5. Create Personal Space
Constantly sharing your space with another person can be very stressful. Make sure that you both have areas of the house or room that you can go to for some personal space.
This is obviously much trickier in a dorm room – you’re pretty much sharing every inch of the room!
If you start feeling overwhelmed in your dorm room, start spending more time in the library or coffee shop. Or head to a friend’s room for a little bit of time away from your roommate.
6. Disengage From Negative Situations
Toxic people tend to feed off negative energy. If you can tell your roommate is about to start drama, try disengaging or acting unbothered.
Try to keep the conversation positive, change the subject, or just leave the room completely. When you don’t contribute to the negative situation, the toxic person will often just give up.
I know it can be so tempting to fight back or get involved in their drama, but trust me, sometimes the best thing to do is just disengage. Fighting with them will only fuel their toxic behavior or justify it in their mind.
If you can’t turn the conversation positive or change the subject, I recommend saying something like “I need to remove myself from this situation. We can discuss this further when tensions are a bit lower.”
7. Consider Your Role
A relationship is a two-way street. It can be a hard pill to swallow, but it’s very likely that you’ve contributed to the problem in some way.
I’m not saying that you’re to blame for your roommates toxic behavior, but you may have contributed to things getting as bad as they are.
Try to apologize for your part in the situation and see if your roommate apologizes or changes their behavior. You may find that your role had more of an effect than you knew.
8. Get Out Of The House
If tensions are really high, it may be a smart idea to get out of the house for awhile.

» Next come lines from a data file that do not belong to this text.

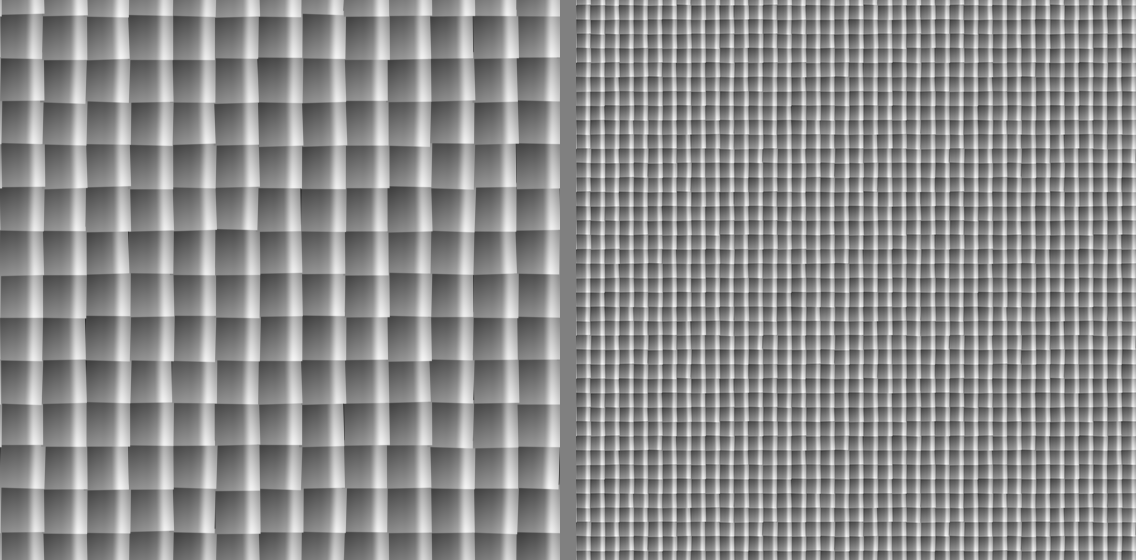
Left: one tile. Right: repeated 3 by 3.
Give the GLSL for this pattern, as a Shadertoy shader.

```glsl
const float TILES = 13.0;                  // repeats across and down
const vec2 GRID_SHIFT = vec2(0.015, 0.636); // lower left corner of the grid, in tiles
const vec2 UNDERLAP = vec2(0.05, 0.12);    // hidden part at the left and top
const float SHIFT = 0.034;                 // random displacement
const float TURN = 0.036;                  // random rotation, radians
const float TILT = 0.05;                   // random sideways slope
const float LIFT = 0.02;                   // random height offset
const float EDGE_SIDE = 0.012;             // half width of the side edge
const float EDGE_FRONT = 0.022;            // half width of the front edge
const float BASE_HEIGHT = 0.27;
const float SLOPE = 0.26;                  // rise from the top to the front edge
const float GAP_HEIGHT = 0.06;

vec3 hash32(vec2 p) {
    vec3 q = fract(p.xyx * vec3(0.1031, 0.1030, 0.0973));
    q += dot(q, q.yxz + 33.33);
    return fract((q.xxy + q.yzz) * q.zyx);
}

// Cross section: a shallow pan on the left, a raised roll on the right
float rollProfile(float x) {
    float pan = 0.04 * smoothstep(0.0, 0.35, x) + 0.08 * smoothstep(0.35, 0.66, x);
    float roll = 0.29 * smoothstep(0.59, 0.79, x);
    float shoulder = 0.13 * smoothstep(0.79, 1.02, x);
    return pan + roll - shoulder;
}

float tileHeight(vec2 p, vec3 rnd) {
    float tilt = TILT * (rnd.x - 0.5) * (2.0 * p.x - 1.0);
    float lift = LIFT * (2.0 * rnd.y - 1.0);
    return BASE_HEIGHT + SLOPE * (1.0 - p.y) + rollProfile(p.x) + tilt + lift;
}

float tileCoverage(vec2 p, float pixel) {
    float side = max(EDGE_SIDE, pixel);
    float front = max(EDGE_FRONT, pixel);
    float across = smoothstep(-side, side, p.x + UNDERLAP.x)
                 * smoothstep(-side, side, 1.0 - p.x);
    float along = smoothstep(-front, front, p.y)
                * smoothstep(-front, front, 1.0 + UNDERLAP.y - p.y);
    return across * along;
}

void mainImage(out vec4 fragColor, in vec2 fragCoord) {
    vec2 grid = fragCoord / iResolution.xy * TILES - GRID_SHIFT;
    float pixel = 0.75 * TILES / min(iResolution.x, iResolution.y);
    vec2 cell = floor(grid);
    float height = GAP_HEIGHT;

    // Lay tiles upward and leftward, each overlapping those before it
    for (int row = -1; row <= 1; row++) {
        for (int col = 1; col >= -1; col--) {
            vec2 id = cell + vec2(col, row);
            vec2 wrapped = mod(id, TILES);
            vec3 place = 2.0 * hash32(wrapped + 7.0) - 1.0;
            vec3 shade = hash32(wrapped + 61.0);

            // Local position after displacement and rotation about the centre
            vec2 p = grid - id - 0.5 - SHIFT * place.xy;
            float angle = TURN * place.z;
            float c = cos(angle);
            float s = sin(angle);
            p = vec2(c * p.x + s * p.y, c * p.y - s * p.x) + 0.5;

            height = mix(height, tileHeight(p, shade), tileCoverage(p, pixel));
        }
    }
    fragColor = vec4(vec3(clamp(height, 0.0, 1.0)), 1.0);
}
```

Whether that means spending the day at a friend’s house, or even staying a few nights somewhere else.
Separating yourself from the situation for awhile will allow you to calm down and think more rationally about how you want to approach it.
This also could include getting out of the house and doing things together. A lot of times when roommates are having issues, it’s because they haven’t taken the time to get to know each other.
Spend some time engaging in each other’s favorite activities and see if you can form a friendship. People are more likely to treat their friends well, so you may find that bonding with your roommate helps alleviate their toxic behaviors.
9. Don’t Take On More Work
If the issue between you and your roommate is that they aren’t pulling their weight with chores, resist the urge to take on their share of the duties. Doing their chores for them will only help reinforce their bad behaviors.
I had a roommate in college who would leave her dishes in the sink for WEEKS! My other roommate wanted to keep the peace so she would sometimes wash the dishes for her.
This made the problem worse because roommate one started thinking that she never had to do her own dishes. At one point, roommate one said she wasn’t doing her dishes because she thought that roommate two liked cleaning so she left them for her.
Instead, just be consistent with your chores and continue to lead by example. Hopefully, your roommate will get the hint eventually.
10. Move Out
If all else fails, you always have the option to remove yourself from the situation.
I know, I know, your lease has 10 more months on it and you can’t afford to break it. But seriously, your mental and physical health is way more important than a lease.
If you need to move out, there are options. Talk to your landlord about either ending your lease early or finding someone to sublease your place. A sublease is basically when you transfer your portion of the lease to somebody else.
There are also ways to have your roommate evicted, but it can be a complicated and expensive process. You may even end up needing to go to court. Check out this article if you need more information about this option.
This post was all about how to deal with a toxic roommate.
You may also like: